Have you read in the philatelic press about Royal Mail (the British post office) using die cuts on recent issues? Will the USPS move to a model where stamps are die cut to prevent reuse?
Stamps are already difficult to remove from envelopes since the USPS remove the requirement to have a water soluble barrier. Yes, removing that requirement probably resulted in lower production costs for the USPS. But the side effect is that stamps are difficult to remove from their paper.
Now, collectors have gotten around this problem with using lighter fluid or other liquids which have been generally positive results for those wanting to remove a stamp from its cover. To the general public though, this option is not cost effective. You have the cost of the fluid plus the cost of trying to remove the stamp from the cover. Itís more time and effort that itís worth to try and save a few pennies doing that.
But to a stamp collector, the cost is not that high and they get nice, used stamps in return. They donítí have to leave them on piece any more.
The first die cut, as part of the stamp design, is Scott #1552. That stamp was ďprecancelledĒ. It was a self adhesive issue. Using the die cuts made it impossible to remove the stamp from an envelope without damaging it.

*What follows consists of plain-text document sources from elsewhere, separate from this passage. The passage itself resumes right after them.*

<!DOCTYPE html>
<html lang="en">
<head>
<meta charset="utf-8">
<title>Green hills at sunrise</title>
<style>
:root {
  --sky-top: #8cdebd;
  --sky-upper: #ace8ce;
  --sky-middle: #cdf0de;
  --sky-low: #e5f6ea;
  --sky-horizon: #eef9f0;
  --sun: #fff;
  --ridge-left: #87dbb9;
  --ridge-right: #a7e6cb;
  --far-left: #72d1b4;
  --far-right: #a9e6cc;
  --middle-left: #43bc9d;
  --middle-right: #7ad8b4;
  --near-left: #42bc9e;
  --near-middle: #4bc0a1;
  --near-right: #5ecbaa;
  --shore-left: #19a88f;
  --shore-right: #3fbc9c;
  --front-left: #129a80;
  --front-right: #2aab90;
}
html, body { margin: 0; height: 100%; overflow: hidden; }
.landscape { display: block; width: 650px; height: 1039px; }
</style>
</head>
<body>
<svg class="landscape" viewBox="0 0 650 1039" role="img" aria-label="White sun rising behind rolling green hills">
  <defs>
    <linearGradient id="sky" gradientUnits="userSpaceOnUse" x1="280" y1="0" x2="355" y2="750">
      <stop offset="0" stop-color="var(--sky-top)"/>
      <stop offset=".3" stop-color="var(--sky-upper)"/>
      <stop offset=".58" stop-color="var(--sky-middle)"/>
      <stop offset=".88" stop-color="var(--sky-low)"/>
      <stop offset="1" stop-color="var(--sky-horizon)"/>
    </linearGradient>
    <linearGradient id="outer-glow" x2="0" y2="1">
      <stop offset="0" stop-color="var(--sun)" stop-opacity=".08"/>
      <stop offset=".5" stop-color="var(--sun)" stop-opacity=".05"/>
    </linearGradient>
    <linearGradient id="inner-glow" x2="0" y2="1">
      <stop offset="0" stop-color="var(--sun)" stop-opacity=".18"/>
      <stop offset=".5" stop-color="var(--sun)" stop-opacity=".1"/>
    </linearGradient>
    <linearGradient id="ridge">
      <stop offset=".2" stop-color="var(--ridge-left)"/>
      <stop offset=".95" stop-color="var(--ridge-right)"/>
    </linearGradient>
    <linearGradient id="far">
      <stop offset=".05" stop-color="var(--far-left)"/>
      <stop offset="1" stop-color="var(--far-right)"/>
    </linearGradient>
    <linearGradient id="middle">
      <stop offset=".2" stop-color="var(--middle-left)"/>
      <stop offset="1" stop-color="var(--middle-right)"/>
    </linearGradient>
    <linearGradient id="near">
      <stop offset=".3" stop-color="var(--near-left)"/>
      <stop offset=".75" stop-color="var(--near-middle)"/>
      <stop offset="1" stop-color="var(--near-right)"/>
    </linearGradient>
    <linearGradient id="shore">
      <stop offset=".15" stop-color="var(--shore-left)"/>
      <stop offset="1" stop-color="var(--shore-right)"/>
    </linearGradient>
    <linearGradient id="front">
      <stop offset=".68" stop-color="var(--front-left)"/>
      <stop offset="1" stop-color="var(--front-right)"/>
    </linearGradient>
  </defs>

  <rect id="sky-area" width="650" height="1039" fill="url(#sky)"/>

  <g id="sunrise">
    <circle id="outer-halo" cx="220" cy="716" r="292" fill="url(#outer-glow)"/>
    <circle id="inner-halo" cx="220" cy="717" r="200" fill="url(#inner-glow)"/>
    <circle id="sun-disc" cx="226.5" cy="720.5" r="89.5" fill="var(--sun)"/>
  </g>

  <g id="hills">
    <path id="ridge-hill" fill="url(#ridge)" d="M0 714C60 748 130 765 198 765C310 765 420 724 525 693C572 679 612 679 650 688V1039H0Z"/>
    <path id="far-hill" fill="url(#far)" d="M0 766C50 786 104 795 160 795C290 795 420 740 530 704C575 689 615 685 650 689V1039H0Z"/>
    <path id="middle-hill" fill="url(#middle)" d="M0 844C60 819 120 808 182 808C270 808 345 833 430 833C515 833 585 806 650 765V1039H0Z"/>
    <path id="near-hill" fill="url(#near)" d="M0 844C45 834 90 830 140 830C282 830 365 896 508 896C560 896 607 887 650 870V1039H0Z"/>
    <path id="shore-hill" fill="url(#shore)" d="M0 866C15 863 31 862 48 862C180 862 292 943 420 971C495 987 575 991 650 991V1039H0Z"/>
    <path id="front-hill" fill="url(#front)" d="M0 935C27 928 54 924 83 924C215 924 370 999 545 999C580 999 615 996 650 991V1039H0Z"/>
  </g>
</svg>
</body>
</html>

Cancelling the mail is expensive. Even with the newer spray on cancels, the USPS still has to buy the equipment, maintain it, pay for the ink used, and so forth. If they move to using die cuts, they could possibly eliminate cancelling the mil all together.
If so, in the future, the term ďcontemporary cancelĒ will have no meaning on newer stamps. And the catalog value for a used stamp will be one without original gum.
It would definitely turn postal history upside down. No more cancels? Sure, there is plenty of older material to collect and study. But modern postal history would be forever redefined.
If stamps donít need cancelling to prevent reuse, would the USPS still offer First Day cancels? Probably, because it spurs sales of new stamps.
This also means that a user stamp would never be worth more than a mint stamp. For example, Scott #39 is worth more in used condition than mint. Thatís because there are so few legitimately used #39 copies available. Need a used copy now? Just soak the gum off and youíre done.
There is only one unique cover with Scott #122 used. Itís the famous Ice House cover. Despite many used copies of #122, itís the only surviving cover. If that was in the future, just take a #122 from your stock of mint stamps and stick it on an envelope. Now itís used!
I donít know if the USPS will ever move to die cuts and eliminate cancelling of mail or not. But if they do, itís sure to bring about big changes to the hobby we love.